Gender - Sit Yu Kwan Vivian Anthropology 101 Section 31...

Info iconThis preview shows pages 1–3. Sign up to view the full content.

View Full Document Right Arrow Icon
Sit, Yu Kwan Vivian Anthropology 101 Section 31 Essay 2 Question # 3 The issue of gender, sex and sexuality has been complex in interrelating the terms. They are closely related and in most of the times are contradicting and misunderstood. For quit some time, the issue has been changing over the time as in most cases gender is more preferential than other names in question. Gender, sex and sexuality concepts have changed due to different understanding of the words by different individuals, communities and the way some cultures address the issues. Since “human attitudes, values, and behavior are limited not only by our genetic predispositions, but also by our experiences during enculturation. Our attributes as adults are determined by our genes and by our environment.” (Kottak, 2008: 455) By understanding the difference between these contracting words, it would be easy to eliminate the biases that are caused by the misunderstanding of these terms. In most cases, each word is replace with the other word and it causes a different meaning increasing the level of confusion. Sex in most cases, is regarded or defined as the biological attributes of men and women. Men and women differ genetically. (Kottak, 2008: 455) Biologically, sex is referred as a process by which the genetic traits are combined or mixed that often results to a specialization of the organism in either being a male or female. The male organisms produce the male gametes, mostly referred to as spermatozoa or sperms while the female organisms’ produces female gametes, ova or egg cells. (source) Usually, “women have two X chromosomes, and men have an X and a Y. The mother always provides an X chromosome. The father therefore determines a baby’s sex because only he has the Y
Background image of page 1

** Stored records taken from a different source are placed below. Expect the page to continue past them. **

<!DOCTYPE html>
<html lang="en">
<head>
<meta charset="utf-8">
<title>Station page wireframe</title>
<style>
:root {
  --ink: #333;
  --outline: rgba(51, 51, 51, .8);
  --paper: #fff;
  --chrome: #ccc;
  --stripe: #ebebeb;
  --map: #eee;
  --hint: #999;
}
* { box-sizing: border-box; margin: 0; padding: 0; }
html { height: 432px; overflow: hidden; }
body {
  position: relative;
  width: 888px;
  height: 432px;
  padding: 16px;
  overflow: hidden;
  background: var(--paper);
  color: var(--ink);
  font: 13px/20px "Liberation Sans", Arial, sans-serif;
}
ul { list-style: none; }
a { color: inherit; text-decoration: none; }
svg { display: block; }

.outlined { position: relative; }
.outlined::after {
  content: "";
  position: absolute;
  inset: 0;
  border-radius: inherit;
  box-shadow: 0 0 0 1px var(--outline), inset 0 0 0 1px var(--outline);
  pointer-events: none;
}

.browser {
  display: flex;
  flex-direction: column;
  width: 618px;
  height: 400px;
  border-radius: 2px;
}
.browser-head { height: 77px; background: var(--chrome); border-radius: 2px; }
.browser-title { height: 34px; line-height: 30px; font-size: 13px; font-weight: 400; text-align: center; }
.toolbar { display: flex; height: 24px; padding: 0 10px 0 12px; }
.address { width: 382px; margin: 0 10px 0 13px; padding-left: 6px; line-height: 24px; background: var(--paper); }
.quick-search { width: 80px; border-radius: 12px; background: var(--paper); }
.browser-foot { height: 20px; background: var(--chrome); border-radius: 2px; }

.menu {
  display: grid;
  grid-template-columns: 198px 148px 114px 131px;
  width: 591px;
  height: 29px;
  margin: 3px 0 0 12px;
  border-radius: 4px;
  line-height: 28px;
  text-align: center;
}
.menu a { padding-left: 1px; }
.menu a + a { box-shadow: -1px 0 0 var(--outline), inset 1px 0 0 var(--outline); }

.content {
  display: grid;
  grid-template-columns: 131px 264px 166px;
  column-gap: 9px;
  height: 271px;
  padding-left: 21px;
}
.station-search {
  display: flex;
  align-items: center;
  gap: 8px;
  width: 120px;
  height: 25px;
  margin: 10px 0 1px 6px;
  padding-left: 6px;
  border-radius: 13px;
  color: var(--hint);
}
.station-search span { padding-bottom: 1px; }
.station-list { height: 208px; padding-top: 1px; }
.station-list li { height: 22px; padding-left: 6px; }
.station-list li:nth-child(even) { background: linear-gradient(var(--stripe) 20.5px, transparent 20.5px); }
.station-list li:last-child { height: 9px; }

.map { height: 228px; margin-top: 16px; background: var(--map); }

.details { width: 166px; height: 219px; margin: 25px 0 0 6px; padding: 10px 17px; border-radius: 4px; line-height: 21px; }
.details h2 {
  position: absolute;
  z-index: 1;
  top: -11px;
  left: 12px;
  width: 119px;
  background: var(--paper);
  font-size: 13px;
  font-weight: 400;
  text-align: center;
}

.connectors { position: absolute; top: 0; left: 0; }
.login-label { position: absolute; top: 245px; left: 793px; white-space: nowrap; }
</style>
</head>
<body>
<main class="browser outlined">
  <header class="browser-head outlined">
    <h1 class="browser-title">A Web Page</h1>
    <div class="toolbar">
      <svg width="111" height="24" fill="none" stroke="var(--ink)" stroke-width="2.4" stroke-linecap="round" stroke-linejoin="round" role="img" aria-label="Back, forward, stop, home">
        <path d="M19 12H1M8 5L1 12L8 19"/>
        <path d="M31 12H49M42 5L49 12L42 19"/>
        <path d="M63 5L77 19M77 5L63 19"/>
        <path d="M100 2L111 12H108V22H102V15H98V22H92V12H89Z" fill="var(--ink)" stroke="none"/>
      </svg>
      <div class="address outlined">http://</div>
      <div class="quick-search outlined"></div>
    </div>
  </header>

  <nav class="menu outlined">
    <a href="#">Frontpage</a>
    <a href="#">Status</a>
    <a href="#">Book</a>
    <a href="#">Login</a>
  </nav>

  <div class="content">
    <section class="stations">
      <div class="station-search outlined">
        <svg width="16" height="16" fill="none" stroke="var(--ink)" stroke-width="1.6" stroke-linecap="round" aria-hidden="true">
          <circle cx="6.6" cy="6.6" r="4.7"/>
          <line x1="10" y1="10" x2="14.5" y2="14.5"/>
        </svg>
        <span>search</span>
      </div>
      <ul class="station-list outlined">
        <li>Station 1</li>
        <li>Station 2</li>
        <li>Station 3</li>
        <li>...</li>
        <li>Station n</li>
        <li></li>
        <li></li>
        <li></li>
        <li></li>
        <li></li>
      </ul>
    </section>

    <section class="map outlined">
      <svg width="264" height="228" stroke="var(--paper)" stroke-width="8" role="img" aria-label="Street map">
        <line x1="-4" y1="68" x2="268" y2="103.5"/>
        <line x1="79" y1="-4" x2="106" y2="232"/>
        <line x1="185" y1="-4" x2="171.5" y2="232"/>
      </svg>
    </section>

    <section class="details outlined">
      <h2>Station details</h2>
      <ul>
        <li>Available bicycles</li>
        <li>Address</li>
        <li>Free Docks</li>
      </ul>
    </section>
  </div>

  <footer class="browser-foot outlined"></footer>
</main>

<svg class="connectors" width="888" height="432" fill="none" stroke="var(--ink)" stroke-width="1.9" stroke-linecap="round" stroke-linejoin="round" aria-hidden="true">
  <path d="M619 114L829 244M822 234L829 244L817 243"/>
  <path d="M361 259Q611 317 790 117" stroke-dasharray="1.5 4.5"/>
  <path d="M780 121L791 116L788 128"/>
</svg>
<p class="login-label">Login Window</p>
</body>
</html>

Info iconThis preview has intentionally blurred sections. Sign up to view the full version.

View Full DocumentRight Arrow Icon
chromosome to transmit.” (Kottak, 2008: 455) Sex is clearly viewed as the way or the method by which the two types of sex combines their gametes, more specifically their chromosomes, to form offspring. However, in another case, if an individual organism has both capabilities or has both male and female gametes, is therefore referred to as hermaphrodite. An example of a hermaphrodite is an earth worm; it has both organs though they cannot function together on one body. In most cases, they have to be two and each plays a distinctive role though they fight to play the male role. (source)
Background image of page 2
Image of page 3
This is the end of the preview. Sign up to access the rest of the document.

This note was uploaded on 03/23/2011 for the course ANTH 101 taught by Professor Hollypetersgolden during the Fall '08 term at University of Michigan.

Page1 / 6

Gender - Sit Yu Kwan Vivian Anthropology 101 Section 31...

This preview shows document pages 1 - 3. Sign up to view the full document.

View Full Document Right Arrow Icon
Ask a homework question - tutors are online